If a team was destined to split, he said it was always better to win the second game. His theory was that team ended the day feeling it had accomplished something while the first-game winner left the park with regrets even though both teams were 1-1.
That theory came to mind when Steelers president Art Rooney II offered a mostly upbeat assessment of his team's just-concluded 8-8 season.
He liked the way the team reversed its 2-6 start, and the way Mike Tomlin was able to hold things together.
But the Steelers were still 8-8, the same as they were in 2012. The journey was different, but the destination remained the same.
They ended the season beating a woeful Browns team that would fire its coach before the buses got back to Cleveland. Did that somehow offset losing a key home game to the warm-weather Dolphins in a snowstorm? That flop became even more egregious when the Dolphins used the game as a springboard to a collapse that also left them outside the playoff field.
The Steelers season wasn't a disaster. It wasn't a success, either. It was 8-8.
The most important takeaway from the season is it reinforced the need to rebuild a defense that is a shadow of what it used to be. Rooney II acknowledged that, but there was no overriding sense that he understands the urgency, or how big the task really is.
These end of the season State of The Steelers addresses from ownership are a new wrinkle. They're interesting, only because they offer a hint that ownership often doesn't seem to have a better idea than some of the cranky people who call talk shows.
The difference is that ownership has the hammer to implement its ideas, like firing the offensive coordinator, then dishonestly spinning the move as his "retirement."
But that's the way it goes. You just wish ownership had a stronger handle on things and recognized that alarming early-season losses to awful teams like Minnesota and Oakland matter just as much as what happens at the end.
After all, 8-8 is 8-8, no matter how you get there.
Chris Speier was a rookie shortstop with the San Francisco Giants in 1971 when he approached the Three Rivers Stadium groundskeeper to tell him about a rough patch in the infield dirt.
If Speier expected the guy to grab a rake and fix it, he was surprised.

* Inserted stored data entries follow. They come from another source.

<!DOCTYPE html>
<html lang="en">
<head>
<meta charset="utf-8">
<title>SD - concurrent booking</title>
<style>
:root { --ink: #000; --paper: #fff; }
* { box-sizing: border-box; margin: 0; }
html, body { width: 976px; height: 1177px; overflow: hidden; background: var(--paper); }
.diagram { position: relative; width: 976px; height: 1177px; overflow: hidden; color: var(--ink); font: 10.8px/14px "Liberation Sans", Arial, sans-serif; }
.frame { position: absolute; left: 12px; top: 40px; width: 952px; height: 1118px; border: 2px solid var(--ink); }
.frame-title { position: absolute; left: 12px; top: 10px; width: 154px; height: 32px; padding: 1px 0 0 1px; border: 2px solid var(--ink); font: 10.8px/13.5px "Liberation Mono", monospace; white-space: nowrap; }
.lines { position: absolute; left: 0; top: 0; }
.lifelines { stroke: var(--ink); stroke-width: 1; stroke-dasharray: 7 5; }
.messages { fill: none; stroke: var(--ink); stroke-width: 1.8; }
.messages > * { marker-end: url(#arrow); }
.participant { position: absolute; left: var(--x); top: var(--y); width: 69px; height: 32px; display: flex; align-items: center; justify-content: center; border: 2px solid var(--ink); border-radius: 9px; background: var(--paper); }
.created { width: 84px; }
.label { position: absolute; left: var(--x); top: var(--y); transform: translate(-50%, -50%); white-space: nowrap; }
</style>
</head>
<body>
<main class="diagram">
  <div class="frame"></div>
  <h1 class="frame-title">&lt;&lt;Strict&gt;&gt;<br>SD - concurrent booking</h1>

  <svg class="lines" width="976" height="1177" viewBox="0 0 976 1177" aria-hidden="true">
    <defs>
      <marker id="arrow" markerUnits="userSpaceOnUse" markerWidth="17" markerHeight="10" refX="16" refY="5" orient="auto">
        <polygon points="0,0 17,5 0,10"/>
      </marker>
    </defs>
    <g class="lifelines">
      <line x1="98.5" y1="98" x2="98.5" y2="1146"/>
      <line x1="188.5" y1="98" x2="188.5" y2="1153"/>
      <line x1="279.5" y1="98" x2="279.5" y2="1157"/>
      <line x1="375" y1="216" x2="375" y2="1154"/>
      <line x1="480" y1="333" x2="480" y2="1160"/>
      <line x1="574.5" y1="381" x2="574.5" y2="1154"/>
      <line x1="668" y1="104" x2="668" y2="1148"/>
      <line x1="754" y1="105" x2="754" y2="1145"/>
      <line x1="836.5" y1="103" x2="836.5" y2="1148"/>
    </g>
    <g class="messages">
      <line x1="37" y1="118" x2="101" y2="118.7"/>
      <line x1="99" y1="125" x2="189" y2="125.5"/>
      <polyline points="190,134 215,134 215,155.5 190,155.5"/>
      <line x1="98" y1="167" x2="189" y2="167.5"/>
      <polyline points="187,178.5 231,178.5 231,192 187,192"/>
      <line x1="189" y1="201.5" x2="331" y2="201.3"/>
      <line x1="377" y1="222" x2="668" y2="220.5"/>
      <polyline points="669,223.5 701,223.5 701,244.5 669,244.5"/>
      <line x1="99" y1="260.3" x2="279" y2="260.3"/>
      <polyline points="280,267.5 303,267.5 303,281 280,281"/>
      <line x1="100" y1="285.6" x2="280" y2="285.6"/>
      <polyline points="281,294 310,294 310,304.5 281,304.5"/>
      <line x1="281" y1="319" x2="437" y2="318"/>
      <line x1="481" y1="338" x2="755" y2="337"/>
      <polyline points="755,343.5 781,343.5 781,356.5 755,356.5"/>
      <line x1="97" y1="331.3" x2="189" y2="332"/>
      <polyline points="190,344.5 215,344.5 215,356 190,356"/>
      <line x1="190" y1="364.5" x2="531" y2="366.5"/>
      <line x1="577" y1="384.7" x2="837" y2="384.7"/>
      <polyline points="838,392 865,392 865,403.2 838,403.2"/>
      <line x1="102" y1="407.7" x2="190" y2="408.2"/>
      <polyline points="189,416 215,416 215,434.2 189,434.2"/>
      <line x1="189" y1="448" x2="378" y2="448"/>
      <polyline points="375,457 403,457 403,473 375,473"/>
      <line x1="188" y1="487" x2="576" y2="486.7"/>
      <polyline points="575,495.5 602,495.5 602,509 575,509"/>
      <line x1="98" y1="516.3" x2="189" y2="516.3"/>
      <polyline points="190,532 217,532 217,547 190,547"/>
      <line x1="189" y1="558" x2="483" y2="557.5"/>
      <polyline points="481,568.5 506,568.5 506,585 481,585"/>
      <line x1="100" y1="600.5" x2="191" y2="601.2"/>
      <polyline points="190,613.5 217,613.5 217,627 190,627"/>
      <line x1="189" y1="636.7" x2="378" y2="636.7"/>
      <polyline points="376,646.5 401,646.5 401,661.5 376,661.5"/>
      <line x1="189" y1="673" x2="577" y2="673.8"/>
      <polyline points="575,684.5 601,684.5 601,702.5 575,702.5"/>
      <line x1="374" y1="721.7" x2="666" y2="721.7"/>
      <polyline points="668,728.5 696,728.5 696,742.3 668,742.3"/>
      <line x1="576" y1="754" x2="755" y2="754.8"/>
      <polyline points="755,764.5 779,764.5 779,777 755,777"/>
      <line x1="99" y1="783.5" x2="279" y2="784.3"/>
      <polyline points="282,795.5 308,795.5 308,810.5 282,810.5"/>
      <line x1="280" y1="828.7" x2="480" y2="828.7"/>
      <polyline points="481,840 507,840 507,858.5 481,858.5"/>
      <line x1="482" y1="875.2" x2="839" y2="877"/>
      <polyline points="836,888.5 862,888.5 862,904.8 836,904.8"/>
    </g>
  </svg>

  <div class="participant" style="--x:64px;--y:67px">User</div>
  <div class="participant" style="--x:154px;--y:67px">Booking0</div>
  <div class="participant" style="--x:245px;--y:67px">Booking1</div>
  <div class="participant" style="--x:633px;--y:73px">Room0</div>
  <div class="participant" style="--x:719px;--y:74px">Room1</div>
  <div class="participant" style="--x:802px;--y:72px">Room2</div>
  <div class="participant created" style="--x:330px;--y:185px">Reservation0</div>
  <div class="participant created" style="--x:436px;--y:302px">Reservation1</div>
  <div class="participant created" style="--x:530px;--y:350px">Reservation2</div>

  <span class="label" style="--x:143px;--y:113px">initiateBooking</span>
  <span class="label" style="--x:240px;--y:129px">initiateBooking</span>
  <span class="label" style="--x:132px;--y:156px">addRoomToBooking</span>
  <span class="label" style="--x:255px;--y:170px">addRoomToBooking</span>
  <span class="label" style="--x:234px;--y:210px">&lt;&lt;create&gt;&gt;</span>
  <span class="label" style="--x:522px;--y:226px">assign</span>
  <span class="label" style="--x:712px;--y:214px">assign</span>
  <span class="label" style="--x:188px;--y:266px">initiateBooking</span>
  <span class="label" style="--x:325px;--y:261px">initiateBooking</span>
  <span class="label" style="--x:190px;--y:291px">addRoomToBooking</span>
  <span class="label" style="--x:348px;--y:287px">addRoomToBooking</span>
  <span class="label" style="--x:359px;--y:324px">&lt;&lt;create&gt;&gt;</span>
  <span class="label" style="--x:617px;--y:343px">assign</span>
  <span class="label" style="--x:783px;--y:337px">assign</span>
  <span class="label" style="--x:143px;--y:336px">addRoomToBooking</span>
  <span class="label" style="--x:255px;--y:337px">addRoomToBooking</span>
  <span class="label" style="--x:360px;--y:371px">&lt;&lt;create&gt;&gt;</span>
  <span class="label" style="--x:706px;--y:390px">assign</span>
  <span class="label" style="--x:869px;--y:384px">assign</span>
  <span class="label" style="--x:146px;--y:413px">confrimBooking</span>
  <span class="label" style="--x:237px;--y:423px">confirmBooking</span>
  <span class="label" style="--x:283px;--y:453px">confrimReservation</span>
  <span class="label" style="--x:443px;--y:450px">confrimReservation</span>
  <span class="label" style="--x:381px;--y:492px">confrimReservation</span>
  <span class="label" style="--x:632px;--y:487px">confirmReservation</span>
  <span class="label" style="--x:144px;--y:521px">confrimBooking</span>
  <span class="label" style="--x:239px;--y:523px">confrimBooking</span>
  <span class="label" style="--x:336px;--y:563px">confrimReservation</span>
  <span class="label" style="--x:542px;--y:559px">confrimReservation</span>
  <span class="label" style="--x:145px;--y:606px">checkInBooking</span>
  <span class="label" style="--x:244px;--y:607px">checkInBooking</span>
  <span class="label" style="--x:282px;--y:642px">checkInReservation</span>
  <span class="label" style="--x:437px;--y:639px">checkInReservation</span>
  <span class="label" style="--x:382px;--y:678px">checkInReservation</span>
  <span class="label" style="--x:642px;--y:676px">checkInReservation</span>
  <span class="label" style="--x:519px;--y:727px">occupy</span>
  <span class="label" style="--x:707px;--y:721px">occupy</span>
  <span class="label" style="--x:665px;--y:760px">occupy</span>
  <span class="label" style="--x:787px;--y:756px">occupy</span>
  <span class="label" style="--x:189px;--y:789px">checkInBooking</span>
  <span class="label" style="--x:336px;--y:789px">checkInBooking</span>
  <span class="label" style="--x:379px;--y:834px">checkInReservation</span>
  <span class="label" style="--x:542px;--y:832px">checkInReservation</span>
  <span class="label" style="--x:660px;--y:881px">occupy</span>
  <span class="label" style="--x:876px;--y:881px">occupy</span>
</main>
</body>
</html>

Instead, the grounds crew guy looked at Speier and said, "Don't worry about it. I hear you're going back to Triple A anyway."

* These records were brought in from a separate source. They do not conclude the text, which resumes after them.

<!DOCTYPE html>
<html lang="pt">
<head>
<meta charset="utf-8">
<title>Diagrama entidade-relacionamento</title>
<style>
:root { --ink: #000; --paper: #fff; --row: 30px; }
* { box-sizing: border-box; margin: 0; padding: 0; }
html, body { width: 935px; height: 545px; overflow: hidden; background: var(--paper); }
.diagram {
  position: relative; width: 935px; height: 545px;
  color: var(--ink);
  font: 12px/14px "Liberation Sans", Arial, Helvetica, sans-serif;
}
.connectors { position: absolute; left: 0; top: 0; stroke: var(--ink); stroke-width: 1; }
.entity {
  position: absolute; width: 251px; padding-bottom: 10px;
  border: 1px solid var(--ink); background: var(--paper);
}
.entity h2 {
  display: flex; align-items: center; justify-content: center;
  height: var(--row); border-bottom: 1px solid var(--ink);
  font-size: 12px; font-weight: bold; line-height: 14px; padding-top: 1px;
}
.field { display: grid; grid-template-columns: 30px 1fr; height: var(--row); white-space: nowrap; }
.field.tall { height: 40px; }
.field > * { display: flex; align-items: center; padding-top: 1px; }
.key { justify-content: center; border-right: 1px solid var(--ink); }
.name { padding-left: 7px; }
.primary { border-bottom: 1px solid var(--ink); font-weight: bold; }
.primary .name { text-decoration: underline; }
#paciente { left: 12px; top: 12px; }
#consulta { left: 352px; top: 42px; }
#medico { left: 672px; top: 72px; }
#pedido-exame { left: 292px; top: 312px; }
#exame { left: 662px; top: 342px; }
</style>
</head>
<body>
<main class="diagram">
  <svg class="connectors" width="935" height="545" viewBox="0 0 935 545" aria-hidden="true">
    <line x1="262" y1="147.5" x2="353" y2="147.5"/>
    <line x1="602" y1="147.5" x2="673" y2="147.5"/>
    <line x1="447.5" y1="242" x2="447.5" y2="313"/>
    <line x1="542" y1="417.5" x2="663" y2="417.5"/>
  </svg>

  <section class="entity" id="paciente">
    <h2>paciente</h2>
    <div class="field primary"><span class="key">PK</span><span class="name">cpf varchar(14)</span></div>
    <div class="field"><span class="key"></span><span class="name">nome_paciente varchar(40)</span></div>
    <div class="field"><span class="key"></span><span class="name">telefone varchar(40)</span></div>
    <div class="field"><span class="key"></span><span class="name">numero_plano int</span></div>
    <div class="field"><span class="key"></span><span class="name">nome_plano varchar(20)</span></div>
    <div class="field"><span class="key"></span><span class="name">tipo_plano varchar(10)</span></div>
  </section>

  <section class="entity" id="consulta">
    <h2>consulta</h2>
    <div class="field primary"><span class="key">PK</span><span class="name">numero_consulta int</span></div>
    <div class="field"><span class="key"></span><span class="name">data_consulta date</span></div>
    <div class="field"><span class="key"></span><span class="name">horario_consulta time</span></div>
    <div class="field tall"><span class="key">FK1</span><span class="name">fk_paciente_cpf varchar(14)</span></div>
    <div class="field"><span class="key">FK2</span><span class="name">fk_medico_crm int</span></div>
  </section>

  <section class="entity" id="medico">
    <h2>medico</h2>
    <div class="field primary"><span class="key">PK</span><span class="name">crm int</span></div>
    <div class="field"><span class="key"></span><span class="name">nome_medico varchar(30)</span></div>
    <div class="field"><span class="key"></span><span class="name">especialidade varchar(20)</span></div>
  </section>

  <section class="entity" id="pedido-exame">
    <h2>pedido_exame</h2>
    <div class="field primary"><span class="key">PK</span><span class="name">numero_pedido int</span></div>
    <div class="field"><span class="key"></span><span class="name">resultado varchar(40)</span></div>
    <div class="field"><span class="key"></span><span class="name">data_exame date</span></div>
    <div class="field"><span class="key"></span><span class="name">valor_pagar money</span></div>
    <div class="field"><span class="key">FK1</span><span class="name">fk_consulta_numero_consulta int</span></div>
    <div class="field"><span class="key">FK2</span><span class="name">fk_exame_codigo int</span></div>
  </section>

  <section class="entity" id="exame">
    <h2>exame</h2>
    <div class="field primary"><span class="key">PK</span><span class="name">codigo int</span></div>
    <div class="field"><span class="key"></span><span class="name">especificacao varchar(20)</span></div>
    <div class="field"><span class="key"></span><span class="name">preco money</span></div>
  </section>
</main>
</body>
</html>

That was Steve "Dirt" DiNardo, who became a minor celebrity when the Steelers rose to Super Bowl fame in the 1970s. He carried that nickname even though the carpeted Three Rivers had less dirt than most fields.
The Steelers were so big that fans even knew the groundskeeper.
When DiNardo died last week at 82, we lost another of those chops-busting only-in-Pittsburgh characters from a different generation.
By the way, he fixed the infield - but not until he savored the shocked look on Speier's face.
Mehno can be reached at firstname.lastname@example.org.